# Stored data
-----

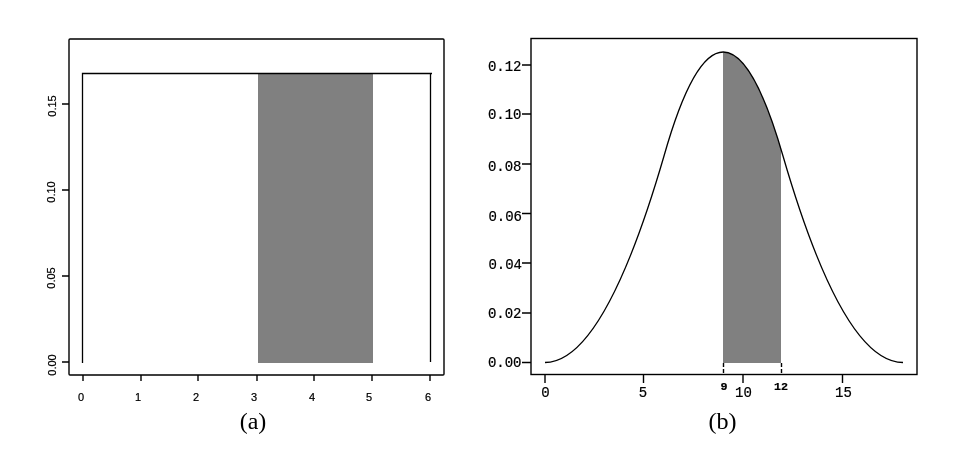
<!DOCTYPE html>
<html lang="en">
<head>
<meta charset="utf-8">
<title>Density plots</title>
<style>
:root { --paper: #fff; --ink: #000; --area: #808080; }
* { box-sizing: border-box; margin: 0; }
body { width: 961px; height: 454px; overflow: hidden; background: var(--paper); color: var(--ink); }
.plots { display: grid; grid-template-columns: 481px 480px; height: 454px; }
.plot svg { display: block; height: 405px; width: 100%; }
.plot figcaption { font: 24px/32px "Liberation Serif", serif; text-align: center; }
.uniform figcaption { padding-left: 25px; }
.bell figcaption { padding-left: 3px; }
.frame, .ticks, .density { fill: none; stroke: var(--ink); stroke-width: 1.4; }
.density { stroke-width: 1.3; }
.area { fill: var(--area); }
.marks { fill: none; stroke: var(--ink); stroke-width: 1.4; stroke-dasharray: 4 2; }
text { fill: var(--ink); stroke: var(--ink); stroke-width: .2; text-anchor: middle; }
.uniform text { font: 11px "Liberation Sans", sans-serif; }
.bell text { font: 14px "Liberation Mono", monospace; }
.bell .y-labels text { text-anchor: end; }
.bell .bounds text { font-size: 11.7px; font-weight: bold; }
</style>
</head>
<body>
<main class="plots">
  <figure class="plot uniform">
    <svg viewBox="0 0 481 405" role="img" aria-label="Uniform density from 0 to 6, shaded from 3 to 5">
      <rect class="area" x="258" y="73" width="115" height="290"/>
      <rect class="frame" x="69" y="39" width="375" height="336" rx="1"/>
      <path class="density" d="M82.5 363V73.5H432M430.5 73V362"/>
      <path class="ticks" d="M83 375v6M141 375v6M198 375v6M257 375v6M314 375v6M372 375v6M430 375v6M62 362h7M62 276h7M62 190h7M62 104h7"/>
      <g class="x-labels">
        <text x="81" y="401">0</text>
        <text x="138" y="401">1</text>
        <text x="196" y="401">2</text>
        <text x="254" y="401">3</text>
        <text x="312" y="401">4</text>
        <text x="369" y="401">5</text>
        <text x="428" y="401">6</text>
      </g>
      <g class="y-labels">
        <text transform="translate(56 365) rotate(-90)">0.00</text>
        <text transform="translate(55 278) rotate(-90)">0.05</text>
        <text transform="translate(55 192) rotate(-90)">0.10</text>
        <text transform="translate(56 106) rotate(-90)">0.15</text>
      </g>
    </svg>
    <figcaption>(a)</figcaption>
  </figure>
  <figure class="plot bell">
    <svg viewBox="481 0 480 405" role="img" aria-label="Bell-shaped density from 0 to 18, shaded from 9 to 12">
      <defs>
        <clipPath id="shaded-range"><rect x="723" y="40" width="58" height="323"/></clipPath>
      </defs>
      <path class="area" clip-path="url(#shaded-range)" d="M723 363V52Q753 52 783 156V363Z"/>
      <rect class="frame" x="531" y="38.5" width="386" height="336"/>
      <path class="density" d="M545 362.5Q604 362.5 664 156Q723 -52 783 156Q843 362.5 903 362.5"/>
      <path class="ticks" d="M545 375v8M643.5 375v8M743 375v8M842.5 375v8M522 362.5h9M522 313h9M522 263h9M522 213.5h9M522 164h9M522 114h9M522 65h9"/>
      <path class="marks" d="M723.5 363v11M781.5 363v11"/>
      <g class="x-labels">
        <text x="545.5" y="397">0</text>
        <text x="643" y="397">5</text>
        <text x="743.5" y="397">10</text>
        <text x="843.5" y="397">15</text>
      </g>
      <g class="y-labels">
        <text x="521.5" y="367">0.00</text>
        <text x="521.5" y="318">0.02</text>
        <text x="522" y="269">0.04</text>
        <text x="522" y="221">0.06</text>
        <text x="521.5" y="171">0.08</text>
        <text x="521.5" y="119">0.10</text>
        <text x="521.5" y="71">0.12</text>
      </g>
      <g class="bounds">
        <text x="724" y="390">9</text>
        <text x="781" y="390">12</text>
      </g>
    </svg>
    <figcaption>(b)</figcaption>
  </figure>
</main>
</body>
</html>
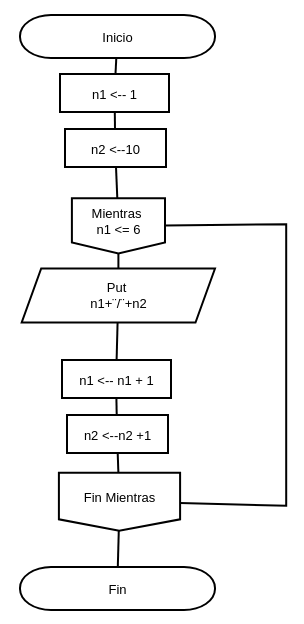
<!DOCTYPE html>
<html lang="es">
<head>
<meta charset="utf-8">
<title>Diagrama de flujo</title>
<style>
:root { --paper: #fff; --ink: #000; }
* { box-sizing: border-box; }
html, body { margin: 0; background: var(--paper); }
body { width: 304px; height: 624px; overflow: hidden; }
.flowchart {
  position: relative; width: 304px; height: 624px; overflow: hidden;
  background: var(--paper); color: var(--ink);
  font: 13px/16px "Liberation Sans", Arial, sans-serif;
}
.lines { position: absolute; inset: 0; fill: none; stroke: var(--ink); stroke-width: 2; }
.lines .shape { fill: var(--paper); }
.node {
  position: absolute; display: flex; align-items: center; justify-content: center;
  text-align: center; white-space: pre;
}
.terminal { left: 19px; width: 197px; height: 45px; border: 2px solid var(--ink); border-radius: 32px / 22px; }
.process { height: 40px; border: 2px solid var(--ink); }
.start { top: 14px; padding-top: 3px; }
.end { top: 566px; padding-top: 3px; }
.set-n1 { left: 59px; top: 73px; width: 111px; padding-top: 3px; }
.set-n2 { left: 64px; top: 128px; width: 103px; padding-top: 3px; }
.add-n1 { left: 61px; top: 359px; width: 111px; padding-top: 3px; }
.add-n2 { left: 66px; top: 414px; width: 103px; padding-top: 3px; }
.loop-start { left: 72px; top: 198px; width: 93px; height: 48px; }
.output { left: 22px; top: 268px; width: 193px; height: 56px; }
.loop-end { left: 59px; top: 473px; width: 121px; height: 49px; }
.shift { position: relative; left: -2px; }
</style>
</head>
<body>
<main class="flowchart">
  <svg class="lines" width="304" height="624" viewBox="0 0 304 624" aria-hidden="true">
    <g class="connectors">
      <line x1="116.3" y1="58" x2="115.5" y2="74"/>
      <line x1="114.8" y1="112" x2="115" y2="129"/>
      <line x1="116" y1="167" x2="117.3" y2="198"/>
      <line x1="118.4" y1="253" x2="118.4" y2="269"/>
      <line x1="117.6" y1="322" x2="116.6" y2="360"/>
      <line x1="116.4" y1="398" x2="116.7" y2="415"/>
      <line x1="117.7" y1="453" x2="118.4" y2="473"/>
      <line x1="118.8" y1="530" x2="117.8" y2="567"/>
      <polyline points="165,225.5 286.2,224.3 286.2,505.8 180,503"/>
    </g>
    <polygon class="shape" points="71.9,198.2 165,198.2 165,242.5 118.4,253.4 71.9,242.5"/>
    <polygon class="shape" points="41.2,268.5 215,268.5 195.5,322.5 21.7,322.5"/>
    <polygon class="shape" points="58.9,472.8 180.1,472.8 180.1,519.3 119.2,530.8 58.9,519.3"/>
  </svg>
  <div class="node terminal start">Inicio</div>
  <div class="node process set-n1"><span class="shift" style="left:0">n1 &lt;-- 1</span></div>
  <div class="node process set-n2">n2 &lt;--10</div>
  <div class="node loop-start"><div><span class="shift">Mientras</span><br>n1 &lt;= 6</div></div>
  <div class="node output"><div><span class="shift">Put</span><br>n1+¨/¨+n2</div></div>
  <div class="node process add-n1">n1 &lt;-- n1 + 1</div>
  <div class="node process add-n2">n2 &lt;--n2 +1</div>
  <div class="node loop-end">Fin Mientras</div>
  <div class="node terminal end">Fin</div>
</main>
</body>
</html>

-----

# Task directions
Output each record verbatim and leave out its pictures.

# Output for this task
<!DOCTYPE html>
<html lang="en">
<head>
<meta charset="utf-8">
<title>Density plots</title>
<style>
:root { --paper: #fff; --ink: #000; --area: #808080; }
* { box-sizing: border-box; margin: 0; }
body { width: 961px; height: 454px; overflow: hidden; background: var(--paper); color: var(--ink); }
.plots { display: grid; grid-template-columns: 481px 480px; height: 454px; }
.plot svg { display: block; height: 405px; width: 100%; }
.plot figcaption { font: 24px/32px "Liberation Serif", serif; text-align: center; }
.uniform figcaption { padding-left: 25px; }
.bell figcaption { padding-left: 3px; }
.frame, .ticks, .density { fill: none; stroke: var(--ink); stroke-width: 1.4; }
.density { stroke-width: 1.3; }
.area { fill: var(--area); }
.marks { fill: none; stroke: var(--ink); stroke-width: 1.4; stroke-dasharray: 4 2; }
text { fill: var(--ink); stroke: var(--ink); stroke-width: .2; text-anchor: middle; }
.uniform text { font: 11px "Liberation Sans", sans-serif; }
.bell text { font: 14px "Liberation Mono", monospace; }
.bell .y-labels text { text-anchor: end; }
.bell .bounds text { font-size: 11.7px; font-weight: bold; }
</style>
</head>
<body>
<main class="plots">
  <figure class="plot uniform">
    <svg viewBox="0 0 481 405" role="img" aria-label="Uniform density from 0 to 6, shaded from 3 to 5">
      <rect class="area" x="258" y="73" width="115" height="290"/>
      <rect class="frame" x="69" y="39" width="375" height="336" rx="1"/>
      <path class="density" d="M82.5 363V73.5H432M430.5 73V362"/>
      <path class="ticks" d="M83 375v6M141 375v6M198 375v6M257 375v6M314 375v6M372 375v6M430 375v6M62 362h7M62 276h7M62 190h7M62 104h7"/>
      <g class="x-labels">
        <text x="81" y="401">0</text>
        <text x="138" y="401">1</text>
        <text x="196" y="401">2</text>
        <text x="254" y="401">3</text>
        <text x="312" y="401">4</text>
        <text x="369" y="401">5</text>
        <text x="428" y="401">6</text>
      </g>
      <g class="y-labels">
        <text transform="translate(56 365) rotate(-90)">0.00</text>
        <text transform="translate(55 278) rotate(-90)">0.05</text>
        <text transform="translate(55 192) rotate(-90)">0.10</text>
        <text transform="translate(56 106) rotate(-90)">0.15</text>
      </g>
    </svg>
    <figcaption>(a)</figcaption>
  </figure>
  <figure class="plot bell">
    <svg viewBox="481 0 480 405" role="img" aria-label="Bell-shaped density from 0 to 18, shaded from 9 to 12">
      <defs>
        <clipPath id="shaded-range"><rect x="723" y="40" width="58" height="323"/></clipPath>
      </defs>
      <path class="area" clip-path="url(#shaded-range)" d="M723 363V52Q753 52 783 156V363Z"/>
      <rect class="frame" x="531" y="38.5" width="386" height="336"/>
      <path class="density" d="M545 362.5Q604 362.5 664 156Q723 -52 783 156Q843 362.5 903 362.5"/>
      <path class="ticks" d="M545 375v8M643.5 375v8M743 375v8M842.5 375v8M522 362.5h9M522 313h9M522 263h9M522 213.5h9M522 164h9M522 114h9M522 65h9"/>
      <path class="marks" d="M723.5 363v11M781.5 363v11"/>
      <g class="x-labels">
        <text x="545.5" y="397">0</text>
        <text x="643" y="397">5</text>
        <text x="743.5" y="397">10</text>
        <text x="843.5" y="397">15</text>
      </g>
      <g class="y-labels">
        <text x="521.5" y="367">0.00</text>
        <text x="521.5" y="318">0.02</text>
        <text x="522" y="269">0.04</text>
        <text x="522" y="221">0.06</text>
        <text x="521.5" y="171">0.08</text>
        <text x="521.5" y="119">0.10</text>
        <text x="521.5" y="71">0.12</text>
      </g>
      <g class="bounds">
        <text x="724" y="390">9</text>
        <text x="781" y="390">12</text>
      </g>
    </svg>
    <figcaption>(b)</figcaption>
  </figure>
</main>
</body>
</html>
<!DOCTYPE html>
<html lang="es">
<head>
<meta charset="utf-8">
<title>Diagrama de flujo</title>
<style>
:root { --paper: #fff; --ink: #000; }
* { box-sizing: border-box; }
html, body { margin: 0; background: var(--paper); }
body { width: 304px; height: 624px; overflow: hidden; }
.flowchart {
  position: relative; width: 304px; height: 624px; overflow: hidden;
  background: var(--paper); color: var(--ink);
  font: 13px/16px "Liberation Sans", Arial, sans-serif;
}
.lines { position: absolute; inset: 0; fill: none; stroke: var(--ink); stroke-width: 2; }
.lines .shape { fill: var(--paper); }
.node {
  position: absolute; display: flex; align-items: center; justify-content: center;
  text-align: center; white-space: pre;
}
.terminal { left: 19px; width: 197px; height: 45px; border: 2px solid var(--ink); border-radius: 32px / 22px; }
.process { height: 40px; border: 2px solid var(--ink); }
.start { top: 14px; padding-top: 3px; }
.end { top: 566px; padding-top: 3px; }
.set-n1 { left: 59px; top: 73px; width: 111px; padding-top: 3px; }
.set-n2 { left: 64px; top: 128px; width: 103px; padding-top: 3px; }
.add-n1 { left: 61px; top: 359px; width: 111px; padding-top: 3px; }
.add-n2 { left: 66px; top: 414px; width: 103px; padding-top: 3px; }
.loop-start { left: 72px; top: 198px; width: 93px; height: 48px; }
.output { left: 22px; top: 268px; width: 193px; height: 56px; }
.loop-end { left: 59px; top: 473px; width: 121px; height: 49px; }
.shift { position: relative; left: -2px; }
</style>
</head>
<body>
<main class="flowchart">
  <svg class="lines" width="304" height="624" viewBox="0 0 304 624" aria-hidden="true">
    <g class="connectors">
      <line x1="116.3" y1="58" x2="115.5" y2="74"/>
      <line x1="114.8" y1="112" x2="115" y2="129"/>
      <line x1="116" y1="167" x2="117.3" y2="198"/>
      <line x1="118.4" y1="253" x2="118.4" y2="269"/>
      <line x1="117.6" y1="322" x2="116.6" y2="360"/>
      <line x1="116.4" y1="398" x2="116.7" y2="415"/>
      <line x1="117.7" y1="453" x2="118.4" y2="473"/>
      <line x1="118.8" y1="530" x2="117.8" y2="567"/>
      <polyline points="165,225.5 286.2,224.3 286.2,505.8 180,503"/>
    </g>
    <polygon class="shape" points="71.9,198.2 165,198.2 165,242.5 118.4,253.4 71.9,242.5"/>
    <polygon class="shape" points="41.2,268.5 215,268.5 195.5,322.5 21.7,322.5"/>
    <polygon class="shape" points="58.9,472.8 180.1,472.8 180.1,519.3 119.2,530.8 58.9,519.3"/>
  </svg>
  <div class="node terminal start">Inicio</div>
  <div class="node process set-n1"><span class="shift" style="left:0">n1 &lt;-- 1</span></div>
  <div class="node process set-n2">n2 &lt;--10</div>
  <div class="node loop-start"><div><span class="shift">Mientras</span><br>n1 &lt;= 6</div></div>
  <div class="node output"><div><span class="shift">Put</span><br>n1+¨/¨+n2</div></div>
  <div class="node process add-n1">n1 &lt;-- n1 + 1</div>
  <div class="node process add-n2">n2 &lt;--n2 +1</div>
  <div class="node loop-end">Fin Mientras</div>
  <div class="node terminal end">Fin</div>
</main>
</body>
</html>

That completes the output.